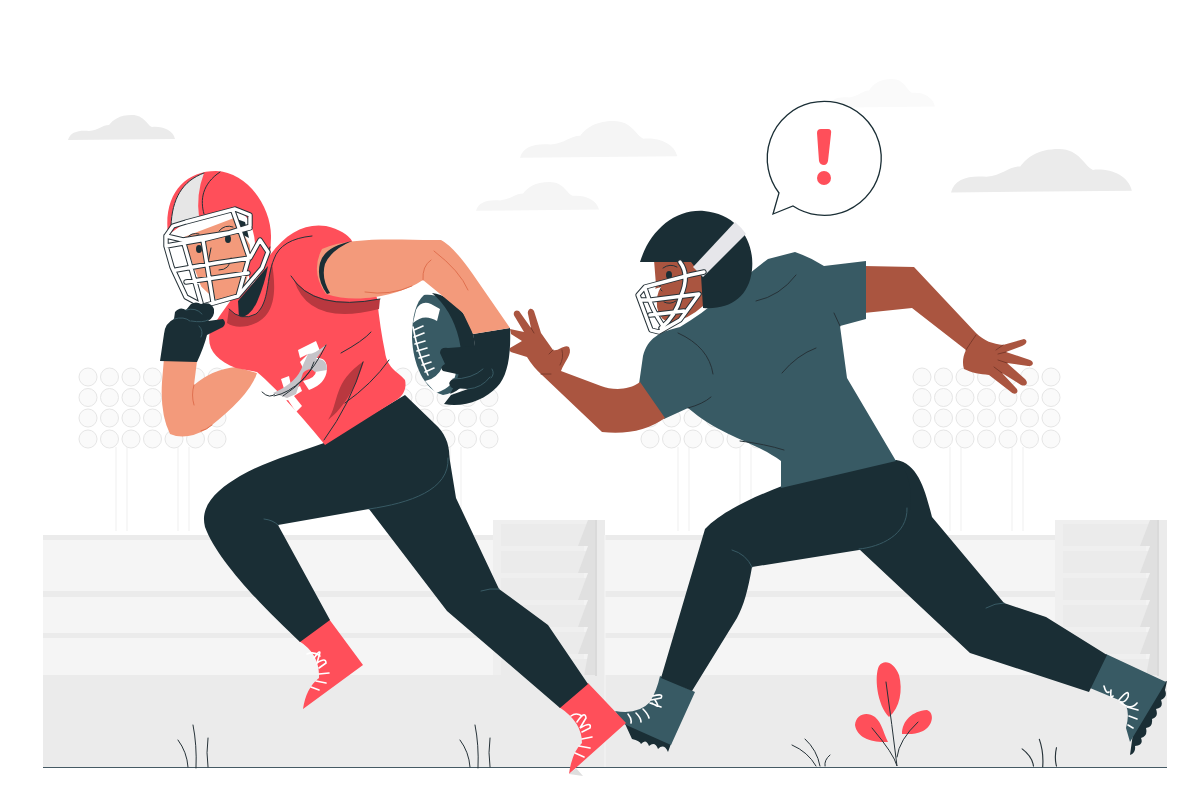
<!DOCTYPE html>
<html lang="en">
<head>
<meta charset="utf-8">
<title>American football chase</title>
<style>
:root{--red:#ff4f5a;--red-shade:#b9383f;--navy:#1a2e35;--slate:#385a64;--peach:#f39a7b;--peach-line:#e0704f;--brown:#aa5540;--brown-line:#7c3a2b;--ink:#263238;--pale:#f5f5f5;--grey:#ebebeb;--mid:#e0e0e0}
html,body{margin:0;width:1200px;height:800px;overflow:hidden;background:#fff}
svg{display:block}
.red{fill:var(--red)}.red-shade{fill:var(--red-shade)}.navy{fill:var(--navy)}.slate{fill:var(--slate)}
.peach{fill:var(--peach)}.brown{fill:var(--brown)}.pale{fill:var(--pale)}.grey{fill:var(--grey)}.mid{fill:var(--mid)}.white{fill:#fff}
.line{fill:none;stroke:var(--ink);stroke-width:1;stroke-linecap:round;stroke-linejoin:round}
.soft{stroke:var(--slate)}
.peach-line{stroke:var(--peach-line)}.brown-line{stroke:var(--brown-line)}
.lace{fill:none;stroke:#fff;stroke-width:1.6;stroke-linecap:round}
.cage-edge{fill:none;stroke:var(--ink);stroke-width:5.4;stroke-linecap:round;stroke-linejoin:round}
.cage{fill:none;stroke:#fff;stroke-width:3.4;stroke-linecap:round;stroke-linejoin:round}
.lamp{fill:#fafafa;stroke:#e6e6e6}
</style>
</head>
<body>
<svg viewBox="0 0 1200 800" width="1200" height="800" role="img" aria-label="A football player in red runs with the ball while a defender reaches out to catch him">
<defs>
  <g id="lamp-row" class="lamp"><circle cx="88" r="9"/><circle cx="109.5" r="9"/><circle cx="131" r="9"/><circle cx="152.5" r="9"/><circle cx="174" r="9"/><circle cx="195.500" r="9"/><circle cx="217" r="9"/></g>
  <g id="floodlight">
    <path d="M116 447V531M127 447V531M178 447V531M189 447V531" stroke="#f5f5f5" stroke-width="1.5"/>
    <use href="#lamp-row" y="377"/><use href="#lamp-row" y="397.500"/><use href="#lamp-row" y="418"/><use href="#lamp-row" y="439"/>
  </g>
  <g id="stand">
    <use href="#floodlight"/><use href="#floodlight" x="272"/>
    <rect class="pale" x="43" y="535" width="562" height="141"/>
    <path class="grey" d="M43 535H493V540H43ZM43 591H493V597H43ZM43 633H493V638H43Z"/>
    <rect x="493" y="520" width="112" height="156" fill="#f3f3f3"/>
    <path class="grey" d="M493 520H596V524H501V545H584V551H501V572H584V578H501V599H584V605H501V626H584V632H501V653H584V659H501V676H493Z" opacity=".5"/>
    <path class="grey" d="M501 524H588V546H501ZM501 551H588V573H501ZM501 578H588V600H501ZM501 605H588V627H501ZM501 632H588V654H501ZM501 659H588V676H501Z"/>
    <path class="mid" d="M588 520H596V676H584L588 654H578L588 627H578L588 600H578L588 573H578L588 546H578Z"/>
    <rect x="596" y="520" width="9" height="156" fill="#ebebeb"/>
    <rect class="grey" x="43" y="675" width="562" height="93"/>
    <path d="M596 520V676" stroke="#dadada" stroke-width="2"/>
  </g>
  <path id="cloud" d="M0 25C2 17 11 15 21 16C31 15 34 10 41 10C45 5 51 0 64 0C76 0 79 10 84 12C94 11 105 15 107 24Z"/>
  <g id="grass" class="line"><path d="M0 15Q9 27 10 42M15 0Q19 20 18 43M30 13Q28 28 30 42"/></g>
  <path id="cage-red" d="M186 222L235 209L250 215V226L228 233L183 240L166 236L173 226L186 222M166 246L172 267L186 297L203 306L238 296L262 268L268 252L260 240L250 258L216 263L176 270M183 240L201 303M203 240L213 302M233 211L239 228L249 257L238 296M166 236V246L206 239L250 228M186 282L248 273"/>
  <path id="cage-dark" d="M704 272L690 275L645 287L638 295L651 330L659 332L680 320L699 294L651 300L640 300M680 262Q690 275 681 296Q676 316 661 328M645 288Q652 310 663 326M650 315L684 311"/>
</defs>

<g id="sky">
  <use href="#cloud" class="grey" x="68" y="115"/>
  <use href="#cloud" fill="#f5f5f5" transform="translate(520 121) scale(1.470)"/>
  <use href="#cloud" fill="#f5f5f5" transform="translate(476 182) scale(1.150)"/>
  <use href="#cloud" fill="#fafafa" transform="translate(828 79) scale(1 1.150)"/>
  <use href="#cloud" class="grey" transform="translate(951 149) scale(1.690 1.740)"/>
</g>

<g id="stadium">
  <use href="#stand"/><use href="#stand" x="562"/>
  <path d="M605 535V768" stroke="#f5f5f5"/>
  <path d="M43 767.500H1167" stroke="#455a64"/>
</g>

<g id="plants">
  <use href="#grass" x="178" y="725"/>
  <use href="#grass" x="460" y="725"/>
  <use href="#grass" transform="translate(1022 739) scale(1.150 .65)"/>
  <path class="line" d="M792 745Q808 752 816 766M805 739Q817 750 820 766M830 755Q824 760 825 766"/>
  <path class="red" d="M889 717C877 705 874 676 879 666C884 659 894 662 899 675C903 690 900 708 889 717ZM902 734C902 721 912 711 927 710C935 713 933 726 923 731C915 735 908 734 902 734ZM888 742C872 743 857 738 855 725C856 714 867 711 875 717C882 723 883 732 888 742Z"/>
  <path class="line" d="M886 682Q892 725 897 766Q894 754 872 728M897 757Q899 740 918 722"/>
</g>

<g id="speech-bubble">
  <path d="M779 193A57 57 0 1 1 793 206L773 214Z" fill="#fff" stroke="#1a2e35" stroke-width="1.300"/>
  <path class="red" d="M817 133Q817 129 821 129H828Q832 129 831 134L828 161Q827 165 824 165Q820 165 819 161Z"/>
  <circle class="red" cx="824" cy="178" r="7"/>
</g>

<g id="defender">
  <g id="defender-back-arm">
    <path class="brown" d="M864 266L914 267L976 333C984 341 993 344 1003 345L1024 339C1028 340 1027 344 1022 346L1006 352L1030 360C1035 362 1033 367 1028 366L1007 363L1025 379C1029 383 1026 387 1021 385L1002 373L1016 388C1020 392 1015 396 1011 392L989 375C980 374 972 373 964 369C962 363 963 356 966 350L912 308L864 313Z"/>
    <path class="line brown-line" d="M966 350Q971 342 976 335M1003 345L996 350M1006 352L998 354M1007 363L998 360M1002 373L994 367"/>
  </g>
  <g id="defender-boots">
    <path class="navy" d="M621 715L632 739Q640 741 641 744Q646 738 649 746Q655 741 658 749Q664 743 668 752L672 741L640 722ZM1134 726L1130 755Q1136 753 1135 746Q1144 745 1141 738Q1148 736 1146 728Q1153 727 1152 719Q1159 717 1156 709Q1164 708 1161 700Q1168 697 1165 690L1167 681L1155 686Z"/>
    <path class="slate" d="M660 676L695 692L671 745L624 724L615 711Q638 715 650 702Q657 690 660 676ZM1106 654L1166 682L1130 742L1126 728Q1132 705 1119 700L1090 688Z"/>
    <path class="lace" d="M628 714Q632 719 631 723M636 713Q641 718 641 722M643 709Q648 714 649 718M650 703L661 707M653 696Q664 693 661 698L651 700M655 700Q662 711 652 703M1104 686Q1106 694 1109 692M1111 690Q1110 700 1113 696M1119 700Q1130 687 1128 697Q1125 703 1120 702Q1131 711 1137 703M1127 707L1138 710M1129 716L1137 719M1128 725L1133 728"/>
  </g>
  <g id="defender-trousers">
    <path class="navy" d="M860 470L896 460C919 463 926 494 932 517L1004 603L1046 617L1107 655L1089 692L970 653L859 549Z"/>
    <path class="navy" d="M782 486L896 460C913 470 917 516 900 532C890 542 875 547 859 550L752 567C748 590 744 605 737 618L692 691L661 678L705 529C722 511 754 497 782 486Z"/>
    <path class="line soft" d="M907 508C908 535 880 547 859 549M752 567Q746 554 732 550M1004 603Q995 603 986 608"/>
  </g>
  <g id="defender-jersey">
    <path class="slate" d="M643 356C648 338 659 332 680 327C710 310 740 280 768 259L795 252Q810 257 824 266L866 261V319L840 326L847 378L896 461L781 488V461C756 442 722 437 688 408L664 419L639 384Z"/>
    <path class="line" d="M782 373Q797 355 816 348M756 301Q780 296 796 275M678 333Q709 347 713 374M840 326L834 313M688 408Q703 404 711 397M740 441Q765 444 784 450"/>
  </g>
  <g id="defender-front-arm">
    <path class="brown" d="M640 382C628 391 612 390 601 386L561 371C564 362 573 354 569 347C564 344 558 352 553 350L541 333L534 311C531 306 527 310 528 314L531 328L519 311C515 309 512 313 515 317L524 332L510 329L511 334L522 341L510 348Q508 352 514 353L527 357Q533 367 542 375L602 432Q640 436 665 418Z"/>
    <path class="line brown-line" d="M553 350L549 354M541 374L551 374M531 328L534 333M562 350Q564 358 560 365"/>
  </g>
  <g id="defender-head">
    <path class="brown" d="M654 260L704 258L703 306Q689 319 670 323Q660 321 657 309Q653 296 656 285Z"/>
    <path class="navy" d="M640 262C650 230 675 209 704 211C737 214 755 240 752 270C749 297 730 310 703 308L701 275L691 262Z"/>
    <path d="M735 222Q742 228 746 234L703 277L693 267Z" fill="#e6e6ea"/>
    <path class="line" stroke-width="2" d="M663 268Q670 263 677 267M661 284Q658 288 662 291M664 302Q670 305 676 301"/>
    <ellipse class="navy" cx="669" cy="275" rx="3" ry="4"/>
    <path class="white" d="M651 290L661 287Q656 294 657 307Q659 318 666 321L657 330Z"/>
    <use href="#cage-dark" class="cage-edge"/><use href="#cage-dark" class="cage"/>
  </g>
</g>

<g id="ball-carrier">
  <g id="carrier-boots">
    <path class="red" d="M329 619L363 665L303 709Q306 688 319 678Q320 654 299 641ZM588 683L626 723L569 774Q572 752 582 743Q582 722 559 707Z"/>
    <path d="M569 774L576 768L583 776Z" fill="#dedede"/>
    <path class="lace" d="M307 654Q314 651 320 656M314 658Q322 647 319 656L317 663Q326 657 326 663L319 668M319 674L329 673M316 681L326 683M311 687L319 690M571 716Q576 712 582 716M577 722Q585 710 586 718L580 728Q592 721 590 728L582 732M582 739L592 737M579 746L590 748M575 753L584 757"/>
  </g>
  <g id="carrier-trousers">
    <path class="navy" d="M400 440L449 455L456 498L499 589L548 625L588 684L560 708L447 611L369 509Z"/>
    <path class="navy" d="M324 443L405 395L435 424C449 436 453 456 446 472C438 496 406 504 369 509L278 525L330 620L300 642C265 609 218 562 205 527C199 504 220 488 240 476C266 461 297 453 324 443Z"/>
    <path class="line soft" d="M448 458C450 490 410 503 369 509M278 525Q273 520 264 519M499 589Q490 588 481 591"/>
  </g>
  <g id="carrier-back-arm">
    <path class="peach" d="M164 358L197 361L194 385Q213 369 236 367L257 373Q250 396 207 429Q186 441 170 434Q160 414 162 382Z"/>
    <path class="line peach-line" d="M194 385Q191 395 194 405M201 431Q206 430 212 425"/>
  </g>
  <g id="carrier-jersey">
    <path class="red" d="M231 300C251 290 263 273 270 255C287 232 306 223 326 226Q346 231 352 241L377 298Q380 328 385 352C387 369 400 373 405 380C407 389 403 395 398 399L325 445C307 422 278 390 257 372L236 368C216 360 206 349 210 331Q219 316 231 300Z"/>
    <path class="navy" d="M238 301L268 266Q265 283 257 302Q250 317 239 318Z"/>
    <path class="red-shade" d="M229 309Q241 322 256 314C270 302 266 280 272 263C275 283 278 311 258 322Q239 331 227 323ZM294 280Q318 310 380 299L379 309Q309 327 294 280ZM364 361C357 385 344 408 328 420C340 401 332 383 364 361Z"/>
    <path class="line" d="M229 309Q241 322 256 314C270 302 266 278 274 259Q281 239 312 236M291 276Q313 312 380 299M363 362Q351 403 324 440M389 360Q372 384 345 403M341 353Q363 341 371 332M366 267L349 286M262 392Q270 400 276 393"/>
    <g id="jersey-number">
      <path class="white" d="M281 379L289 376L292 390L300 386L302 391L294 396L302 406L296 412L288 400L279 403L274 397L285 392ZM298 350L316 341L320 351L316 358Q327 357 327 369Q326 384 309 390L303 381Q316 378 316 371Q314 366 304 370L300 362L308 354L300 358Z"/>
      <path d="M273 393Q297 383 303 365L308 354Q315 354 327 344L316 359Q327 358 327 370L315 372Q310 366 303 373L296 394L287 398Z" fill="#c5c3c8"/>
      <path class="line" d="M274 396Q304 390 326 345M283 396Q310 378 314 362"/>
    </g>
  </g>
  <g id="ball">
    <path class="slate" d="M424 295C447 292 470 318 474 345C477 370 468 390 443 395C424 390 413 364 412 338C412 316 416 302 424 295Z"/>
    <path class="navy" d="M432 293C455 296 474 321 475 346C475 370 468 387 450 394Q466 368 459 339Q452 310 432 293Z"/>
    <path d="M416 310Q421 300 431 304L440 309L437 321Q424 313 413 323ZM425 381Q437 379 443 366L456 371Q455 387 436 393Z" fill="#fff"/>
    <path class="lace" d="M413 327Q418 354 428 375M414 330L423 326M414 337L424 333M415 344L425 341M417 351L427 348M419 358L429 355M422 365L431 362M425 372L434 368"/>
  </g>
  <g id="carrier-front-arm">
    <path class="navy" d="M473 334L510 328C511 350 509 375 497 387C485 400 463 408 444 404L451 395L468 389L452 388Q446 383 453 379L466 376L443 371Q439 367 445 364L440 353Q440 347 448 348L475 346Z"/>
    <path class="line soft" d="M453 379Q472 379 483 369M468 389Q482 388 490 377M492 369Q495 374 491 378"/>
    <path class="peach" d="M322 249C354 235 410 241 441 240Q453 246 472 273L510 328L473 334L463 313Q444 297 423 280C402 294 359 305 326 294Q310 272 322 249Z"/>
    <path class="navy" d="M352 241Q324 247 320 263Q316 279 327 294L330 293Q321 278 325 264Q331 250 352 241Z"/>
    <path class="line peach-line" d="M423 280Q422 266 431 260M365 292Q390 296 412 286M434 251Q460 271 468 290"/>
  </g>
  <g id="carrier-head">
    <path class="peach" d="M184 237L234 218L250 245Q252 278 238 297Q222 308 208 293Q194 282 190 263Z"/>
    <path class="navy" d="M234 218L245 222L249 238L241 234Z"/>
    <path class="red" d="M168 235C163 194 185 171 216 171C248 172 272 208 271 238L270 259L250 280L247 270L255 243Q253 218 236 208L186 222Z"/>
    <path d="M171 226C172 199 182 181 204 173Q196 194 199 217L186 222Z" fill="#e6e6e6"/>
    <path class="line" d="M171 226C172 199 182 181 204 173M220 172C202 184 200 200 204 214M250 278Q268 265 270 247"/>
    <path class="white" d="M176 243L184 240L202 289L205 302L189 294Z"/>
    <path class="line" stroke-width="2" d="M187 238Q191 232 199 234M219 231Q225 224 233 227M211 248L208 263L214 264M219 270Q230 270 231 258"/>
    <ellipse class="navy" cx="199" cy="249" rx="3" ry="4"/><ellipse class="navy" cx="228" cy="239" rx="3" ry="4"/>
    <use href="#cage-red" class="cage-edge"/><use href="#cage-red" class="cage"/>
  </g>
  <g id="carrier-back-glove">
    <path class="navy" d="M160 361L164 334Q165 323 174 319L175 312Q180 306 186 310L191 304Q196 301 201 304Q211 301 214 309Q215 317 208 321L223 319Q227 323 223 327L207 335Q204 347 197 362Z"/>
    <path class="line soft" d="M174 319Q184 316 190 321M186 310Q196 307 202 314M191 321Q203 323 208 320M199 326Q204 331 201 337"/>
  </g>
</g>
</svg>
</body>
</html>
...
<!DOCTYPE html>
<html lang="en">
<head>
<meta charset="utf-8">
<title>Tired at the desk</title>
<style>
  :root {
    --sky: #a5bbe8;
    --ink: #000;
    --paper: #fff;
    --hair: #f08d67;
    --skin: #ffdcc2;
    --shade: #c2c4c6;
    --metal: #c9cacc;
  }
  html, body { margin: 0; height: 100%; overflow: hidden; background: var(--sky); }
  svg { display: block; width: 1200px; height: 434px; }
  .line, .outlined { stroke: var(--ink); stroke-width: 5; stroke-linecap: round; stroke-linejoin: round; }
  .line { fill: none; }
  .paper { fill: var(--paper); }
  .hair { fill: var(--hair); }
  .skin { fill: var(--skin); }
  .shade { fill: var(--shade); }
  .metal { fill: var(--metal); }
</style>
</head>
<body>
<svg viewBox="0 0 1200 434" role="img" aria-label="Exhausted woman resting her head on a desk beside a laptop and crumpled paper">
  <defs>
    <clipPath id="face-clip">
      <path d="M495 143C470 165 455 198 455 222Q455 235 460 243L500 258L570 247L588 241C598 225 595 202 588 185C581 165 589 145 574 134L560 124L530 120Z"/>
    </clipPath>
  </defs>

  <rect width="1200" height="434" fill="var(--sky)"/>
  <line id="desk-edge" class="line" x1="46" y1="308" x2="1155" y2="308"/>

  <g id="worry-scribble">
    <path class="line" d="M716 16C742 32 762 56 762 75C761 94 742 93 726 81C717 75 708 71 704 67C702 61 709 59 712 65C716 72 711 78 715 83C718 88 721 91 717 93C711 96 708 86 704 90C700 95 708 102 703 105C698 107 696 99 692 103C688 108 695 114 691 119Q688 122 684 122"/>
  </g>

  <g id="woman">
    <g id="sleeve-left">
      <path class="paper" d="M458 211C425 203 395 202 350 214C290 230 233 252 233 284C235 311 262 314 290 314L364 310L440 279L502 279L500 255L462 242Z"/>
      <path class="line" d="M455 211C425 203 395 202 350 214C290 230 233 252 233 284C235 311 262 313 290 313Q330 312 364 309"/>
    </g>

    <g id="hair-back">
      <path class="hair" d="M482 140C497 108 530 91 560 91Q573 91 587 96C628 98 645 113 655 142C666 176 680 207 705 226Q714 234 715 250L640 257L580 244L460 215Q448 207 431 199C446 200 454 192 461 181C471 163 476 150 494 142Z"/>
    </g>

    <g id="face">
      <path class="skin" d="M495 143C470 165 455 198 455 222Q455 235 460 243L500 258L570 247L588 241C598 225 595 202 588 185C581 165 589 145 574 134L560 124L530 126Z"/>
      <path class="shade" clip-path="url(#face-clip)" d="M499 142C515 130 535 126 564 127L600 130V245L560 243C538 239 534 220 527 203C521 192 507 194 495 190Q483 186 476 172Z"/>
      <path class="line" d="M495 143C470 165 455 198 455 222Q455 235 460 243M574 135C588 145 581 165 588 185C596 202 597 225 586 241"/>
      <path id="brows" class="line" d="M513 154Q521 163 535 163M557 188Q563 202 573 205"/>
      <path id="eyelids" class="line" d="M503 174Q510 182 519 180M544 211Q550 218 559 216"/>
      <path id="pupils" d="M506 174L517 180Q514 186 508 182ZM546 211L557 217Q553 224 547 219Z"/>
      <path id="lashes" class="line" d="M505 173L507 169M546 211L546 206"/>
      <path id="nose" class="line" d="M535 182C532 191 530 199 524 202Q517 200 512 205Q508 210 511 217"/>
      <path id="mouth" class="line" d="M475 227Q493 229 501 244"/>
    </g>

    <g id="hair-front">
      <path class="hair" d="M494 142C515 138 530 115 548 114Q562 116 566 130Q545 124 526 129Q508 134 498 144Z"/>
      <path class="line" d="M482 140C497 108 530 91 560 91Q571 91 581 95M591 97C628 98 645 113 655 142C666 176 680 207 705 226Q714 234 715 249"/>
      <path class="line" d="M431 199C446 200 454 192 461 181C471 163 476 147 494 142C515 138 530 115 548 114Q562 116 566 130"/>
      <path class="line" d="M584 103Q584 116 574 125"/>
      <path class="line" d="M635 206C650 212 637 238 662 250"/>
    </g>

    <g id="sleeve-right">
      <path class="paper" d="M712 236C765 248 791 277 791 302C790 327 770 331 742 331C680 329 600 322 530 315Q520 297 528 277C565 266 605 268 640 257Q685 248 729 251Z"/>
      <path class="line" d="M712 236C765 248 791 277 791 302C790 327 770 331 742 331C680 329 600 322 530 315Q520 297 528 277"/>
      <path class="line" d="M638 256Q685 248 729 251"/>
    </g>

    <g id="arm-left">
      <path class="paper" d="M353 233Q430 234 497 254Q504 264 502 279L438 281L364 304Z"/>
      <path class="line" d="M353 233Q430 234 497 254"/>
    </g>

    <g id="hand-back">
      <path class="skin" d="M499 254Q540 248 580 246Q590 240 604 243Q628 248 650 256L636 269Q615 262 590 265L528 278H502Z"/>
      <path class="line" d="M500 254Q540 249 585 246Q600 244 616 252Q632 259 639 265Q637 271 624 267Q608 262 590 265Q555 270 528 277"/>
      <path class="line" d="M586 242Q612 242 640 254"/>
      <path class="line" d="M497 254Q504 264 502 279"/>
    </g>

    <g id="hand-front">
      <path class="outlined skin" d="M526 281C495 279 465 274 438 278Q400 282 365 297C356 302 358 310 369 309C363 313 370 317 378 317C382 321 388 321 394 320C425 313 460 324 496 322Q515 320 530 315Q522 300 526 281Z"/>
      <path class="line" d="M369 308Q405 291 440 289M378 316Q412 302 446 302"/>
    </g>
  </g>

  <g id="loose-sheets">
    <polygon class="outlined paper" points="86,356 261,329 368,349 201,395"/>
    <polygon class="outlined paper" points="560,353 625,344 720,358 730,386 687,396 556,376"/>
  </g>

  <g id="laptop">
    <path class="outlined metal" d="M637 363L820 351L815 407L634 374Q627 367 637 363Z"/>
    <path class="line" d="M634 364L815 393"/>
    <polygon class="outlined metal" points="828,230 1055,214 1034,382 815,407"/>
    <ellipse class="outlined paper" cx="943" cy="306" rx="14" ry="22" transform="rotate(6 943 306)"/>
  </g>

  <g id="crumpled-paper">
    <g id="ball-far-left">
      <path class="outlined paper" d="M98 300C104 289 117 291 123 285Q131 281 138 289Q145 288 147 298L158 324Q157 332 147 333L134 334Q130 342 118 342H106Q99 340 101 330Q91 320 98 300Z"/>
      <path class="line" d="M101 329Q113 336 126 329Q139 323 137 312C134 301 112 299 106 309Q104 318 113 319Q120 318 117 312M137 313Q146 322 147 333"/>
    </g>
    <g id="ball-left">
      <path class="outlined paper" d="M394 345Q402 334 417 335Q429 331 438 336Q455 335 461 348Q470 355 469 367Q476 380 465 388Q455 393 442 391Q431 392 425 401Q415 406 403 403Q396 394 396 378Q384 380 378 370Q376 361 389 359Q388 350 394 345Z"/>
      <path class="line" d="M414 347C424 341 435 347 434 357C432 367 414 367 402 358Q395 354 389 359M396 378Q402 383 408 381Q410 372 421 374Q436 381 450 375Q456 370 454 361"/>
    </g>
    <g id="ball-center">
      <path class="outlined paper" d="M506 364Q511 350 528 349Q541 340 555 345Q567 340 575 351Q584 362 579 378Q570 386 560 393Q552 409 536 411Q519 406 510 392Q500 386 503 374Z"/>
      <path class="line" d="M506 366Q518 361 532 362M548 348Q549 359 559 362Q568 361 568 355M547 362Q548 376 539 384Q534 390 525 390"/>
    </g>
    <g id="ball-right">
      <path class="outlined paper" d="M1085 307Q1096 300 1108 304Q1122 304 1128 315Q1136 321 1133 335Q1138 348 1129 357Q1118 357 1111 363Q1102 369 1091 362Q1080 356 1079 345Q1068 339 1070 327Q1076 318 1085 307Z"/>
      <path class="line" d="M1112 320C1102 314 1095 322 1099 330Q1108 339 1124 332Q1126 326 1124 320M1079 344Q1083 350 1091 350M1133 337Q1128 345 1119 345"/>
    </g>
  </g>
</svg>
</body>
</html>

TASK DETAILS: Retype word for word everything in the listing above from the line that holds "235 460 243M574" down to the line that holds "182C532 191 530". Keep both end lines and leave out the rest.

RESPONSE TO THIS EXERCISE:
      <path class="line" d="M495 143C470 165 455 198 455 222Q455 235 460 243M574 135C588 145 581 165 588 185C596 202 597 225 586 241"/>
      <path id="brows" class="line" d="M513 154Q521 163 535 163M557 188Q563 202 573 205"/>
      <path id="eyelids" class="line" d="M503 174Q510 182 519 180M544 211Q550 218 559 216"/>
      <path id="pupils" d="M506 174L517 180Q514 186 508 182ZM546 211L557 217Q553 224 547 219Z"/>
      <path id="lashes" class="line" d="M505 173L507 169M546 211L546 206"/>
      <path id="nose" class="line" d="M535 182C532 191 530 199 524 202Q517 200 512 205Q508 210 511 217"/>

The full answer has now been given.